    Rejection and Waitlist Data for Duke University
    Rejection and Waitlist Data for Duke University. Data Courtesy of Cappex

    When you look at the graph at the top of this article, you might conclude that an "A" average and high SAT scores give you a good chance of being admitted to Duke University. When we strip away the acceptance data points, however, we can see that a lot of extremely strong students were not admitted.

    The reasons why a strong student gets rejected are many: a flawed Common Application essay and/or supplemental essays; letters of recommendation that raise concerns (Duke requires three letters); a weak alumni interview (note that the interview isn't required of all applicants); a failure to take the most challenging courses available (such as IB, AP, and Honors); a lack of depth and accomplishment on the extracurricular front; and so on.
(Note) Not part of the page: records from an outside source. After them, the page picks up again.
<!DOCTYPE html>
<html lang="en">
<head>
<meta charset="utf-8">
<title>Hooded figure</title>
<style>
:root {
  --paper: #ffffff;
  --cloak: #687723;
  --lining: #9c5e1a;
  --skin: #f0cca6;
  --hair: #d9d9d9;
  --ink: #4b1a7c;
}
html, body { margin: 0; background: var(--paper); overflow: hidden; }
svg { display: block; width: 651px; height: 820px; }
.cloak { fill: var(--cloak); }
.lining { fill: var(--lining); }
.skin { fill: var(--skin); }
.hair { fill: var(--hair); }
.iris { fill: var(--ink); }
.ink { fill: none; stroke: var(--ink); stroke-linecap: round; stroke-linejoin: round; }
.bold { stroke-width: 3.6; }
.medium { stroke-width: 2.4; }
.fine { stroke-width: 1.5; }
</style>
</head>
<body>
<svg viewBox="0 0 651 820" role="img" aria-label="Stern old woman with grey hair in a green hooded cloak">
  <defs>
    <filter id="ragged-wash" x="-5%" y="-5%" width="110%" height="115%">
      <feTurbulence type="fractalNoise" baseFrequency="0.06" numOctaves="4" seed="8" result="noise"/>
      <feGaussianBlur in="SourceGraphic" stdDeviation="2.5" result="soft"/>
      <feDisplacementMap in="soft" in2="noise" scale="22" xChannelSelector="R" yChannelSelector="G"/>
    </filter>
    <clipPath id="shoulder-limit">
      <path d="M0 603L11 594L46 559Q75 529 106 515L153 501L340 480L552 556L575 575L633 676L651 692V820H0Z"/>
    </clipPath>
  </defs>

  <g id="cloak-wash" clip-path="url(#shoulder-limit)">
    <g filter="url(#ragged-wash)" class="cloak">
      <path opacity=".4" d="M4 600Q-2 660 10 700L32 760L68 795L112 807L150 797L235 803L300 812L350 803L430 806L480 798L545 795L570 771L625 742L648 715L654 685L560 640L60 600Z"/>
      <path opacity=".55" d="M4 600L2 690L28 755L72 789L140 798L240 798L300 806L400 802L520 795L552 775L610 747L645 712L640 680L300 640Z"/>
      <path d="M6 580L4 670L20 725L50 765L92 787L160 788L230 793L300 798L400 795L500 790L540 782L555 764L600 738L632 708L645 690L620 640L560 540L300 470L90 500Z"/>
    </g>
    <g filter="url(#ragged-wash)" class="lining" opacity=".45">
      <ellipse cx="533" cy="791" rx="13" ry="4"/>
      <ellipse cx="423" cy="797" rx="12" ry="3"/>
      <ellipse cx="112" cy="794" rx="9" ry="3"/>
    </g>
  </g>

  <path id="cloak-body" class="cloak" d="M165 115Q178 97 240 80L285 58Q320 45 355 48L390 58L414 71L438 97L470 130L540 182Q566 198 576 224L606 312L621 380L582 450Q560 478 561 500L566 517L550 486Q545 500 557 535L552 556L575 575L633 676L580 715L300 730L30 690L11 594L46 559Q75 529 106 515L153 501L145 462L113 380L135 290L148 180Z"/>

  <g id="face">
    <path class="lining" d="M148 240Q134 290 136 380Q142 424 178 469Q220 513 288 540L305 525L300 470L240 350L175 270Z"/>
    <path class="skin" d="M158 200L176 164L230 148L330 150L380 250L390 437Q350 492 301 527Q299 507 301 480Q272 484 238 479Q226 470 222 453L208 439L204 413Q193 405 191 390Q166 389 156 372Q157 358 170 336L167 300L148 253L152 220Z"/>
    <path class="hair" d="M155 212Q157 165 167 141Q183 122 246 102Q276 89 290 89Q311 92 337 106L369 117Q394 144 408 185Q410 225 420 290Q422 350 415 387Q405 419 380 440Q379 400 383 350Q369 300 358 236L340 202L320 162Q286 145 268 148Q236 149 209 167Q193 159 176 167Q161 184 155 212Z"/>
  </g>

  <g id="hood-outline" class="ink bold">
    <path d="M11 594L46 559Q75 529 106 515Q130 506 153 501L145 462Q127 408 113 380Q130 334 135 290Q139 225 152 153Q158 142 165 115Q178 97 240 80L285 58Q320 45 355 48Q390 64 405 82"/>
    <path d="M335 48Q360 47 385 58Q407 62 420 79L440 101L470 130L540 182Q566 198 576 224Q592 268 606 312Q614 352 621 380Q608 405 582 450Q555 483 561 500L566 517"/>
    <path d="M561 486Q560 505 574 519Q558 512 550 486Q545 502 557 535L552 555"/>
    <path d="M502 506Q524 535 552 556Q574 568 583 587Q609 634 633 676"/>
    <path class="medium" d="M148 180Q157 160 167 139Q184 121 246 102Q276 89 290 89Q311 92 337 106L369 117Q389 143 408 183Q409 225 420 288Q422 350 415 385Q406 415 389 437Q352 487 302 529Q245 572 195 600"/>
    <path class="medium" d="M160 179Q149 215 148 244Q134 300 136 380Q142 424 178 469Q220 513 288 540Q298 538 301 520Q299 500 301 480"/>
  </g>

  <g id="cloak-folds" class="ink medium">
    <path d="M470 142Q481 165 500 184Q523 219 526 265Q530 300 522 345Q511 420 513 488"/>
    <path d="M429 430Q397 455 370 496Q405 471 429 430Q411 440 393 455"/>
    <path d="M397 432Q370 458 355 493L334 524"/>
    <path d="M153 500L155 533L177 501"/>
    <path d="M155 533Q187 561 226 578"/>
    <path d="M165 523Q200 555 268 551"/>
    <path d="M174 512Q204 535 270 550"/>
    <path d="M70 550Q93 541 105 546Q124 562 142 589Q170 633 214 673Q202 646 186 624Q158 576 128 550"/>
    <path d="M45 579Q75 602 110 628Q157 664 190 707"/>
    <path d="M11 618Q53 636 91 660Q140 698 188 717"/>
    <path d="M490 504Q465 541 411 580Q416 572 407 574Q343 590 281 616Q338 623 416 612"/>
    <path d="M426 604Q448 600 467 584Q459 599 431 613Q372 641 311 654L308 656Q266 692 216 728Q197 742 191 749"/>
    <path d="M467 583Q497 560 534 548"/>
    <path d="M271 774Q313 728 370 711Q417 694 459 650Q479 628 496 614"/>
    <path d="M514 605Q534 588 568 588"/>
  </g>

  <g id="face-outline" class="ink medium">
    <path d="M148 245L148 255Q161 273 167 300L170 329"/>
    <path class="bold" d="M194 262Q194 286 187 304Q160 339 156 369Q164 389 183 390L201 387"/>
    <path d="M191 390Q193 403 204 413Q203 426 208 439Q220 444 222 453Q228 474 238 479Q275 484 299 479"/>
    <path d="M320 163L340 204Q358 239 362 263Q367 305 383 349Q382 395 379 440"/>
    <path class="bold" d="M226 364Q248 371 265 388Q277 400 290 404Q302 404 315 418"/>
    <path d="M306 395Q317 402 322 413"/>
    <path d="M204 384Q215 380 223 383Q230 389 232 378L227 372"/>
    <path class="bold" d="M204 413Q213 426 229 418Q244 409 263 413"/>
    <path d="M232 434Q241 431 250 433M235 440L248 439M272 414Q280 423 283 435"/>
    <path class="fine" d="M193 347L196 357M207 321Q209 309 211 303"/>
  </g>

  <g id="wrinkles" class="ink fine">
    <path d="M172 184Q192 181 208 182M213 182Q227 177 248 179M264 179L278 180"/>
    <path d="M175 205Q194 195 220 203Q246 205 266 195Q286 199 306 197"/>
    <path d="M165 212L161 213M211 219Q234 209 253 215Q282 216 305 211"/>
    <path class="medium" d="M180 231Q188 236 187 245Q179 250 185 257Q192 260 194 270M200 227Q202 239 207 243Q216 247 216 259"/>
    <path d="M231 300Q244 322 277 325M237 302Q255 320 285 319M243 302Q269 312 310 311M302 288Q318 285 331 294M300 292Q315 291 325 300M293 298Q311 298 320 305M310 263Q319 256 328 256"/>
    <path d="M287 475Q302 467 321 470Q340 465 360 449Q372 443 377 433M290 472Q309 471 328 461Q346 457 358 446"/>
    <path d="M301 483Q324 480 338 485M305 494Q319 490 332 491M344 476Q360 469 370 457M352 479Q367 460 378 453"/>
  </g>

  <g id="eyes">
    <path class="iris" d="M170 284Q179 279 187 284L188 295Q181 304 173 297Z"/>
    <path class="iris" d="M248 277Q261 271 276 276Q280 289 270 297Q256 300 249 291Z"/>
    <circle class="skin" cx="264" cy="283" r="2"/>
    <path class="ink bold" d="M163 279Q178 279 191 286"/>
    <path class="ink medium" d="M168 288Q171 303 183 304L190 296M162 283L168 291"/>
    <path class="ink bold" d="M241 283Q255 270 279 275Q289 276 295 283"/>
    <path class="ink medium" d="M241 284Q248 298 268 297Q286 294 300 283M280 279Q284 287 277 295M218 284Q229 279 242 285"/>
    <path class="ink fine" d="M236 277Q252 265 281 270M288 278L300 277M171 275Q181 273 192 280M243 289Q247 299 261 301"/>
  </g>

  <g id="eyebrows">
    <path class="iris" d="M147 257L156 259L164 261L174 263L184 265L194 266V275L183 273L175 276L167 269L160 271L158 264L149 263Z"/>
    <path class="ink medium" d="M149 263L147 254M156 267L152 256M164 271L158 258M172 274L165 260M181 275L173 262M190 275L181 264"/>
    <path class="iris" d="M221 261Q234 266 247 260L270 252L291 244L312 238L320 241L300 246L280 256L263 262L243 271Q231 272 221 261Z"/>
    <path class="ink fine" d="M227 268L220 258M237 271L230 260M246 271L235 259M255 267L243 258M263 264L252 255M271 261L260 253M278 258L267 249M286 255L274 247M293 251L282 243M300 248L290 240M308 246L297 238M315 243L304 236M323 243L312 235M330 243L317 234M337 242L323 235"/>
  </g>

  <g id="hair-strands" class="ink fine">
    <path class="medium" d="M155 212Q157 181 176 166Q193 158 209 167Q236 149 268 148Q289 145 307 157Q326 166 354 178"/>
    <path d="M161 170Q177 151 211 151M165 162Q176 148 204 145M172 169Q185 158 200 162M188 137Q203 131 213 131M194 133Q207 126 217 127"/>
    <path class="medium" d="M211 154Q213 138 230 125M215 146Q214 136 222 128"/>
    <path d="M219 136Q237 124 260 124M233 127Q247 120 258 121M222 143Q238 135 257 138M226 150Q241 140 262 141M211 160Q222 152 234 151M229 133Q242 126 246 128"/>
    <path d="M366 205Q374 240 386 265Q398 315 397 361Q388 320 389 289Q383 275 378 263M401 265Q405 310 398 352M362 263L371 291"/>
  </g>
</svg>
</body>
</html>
    Also, you can improve your admissions chances if you highlight true artistic talent in an artistic supplement, and by applying to the university early decision (do this only if you are 100% sure that Duke is your first-choice school).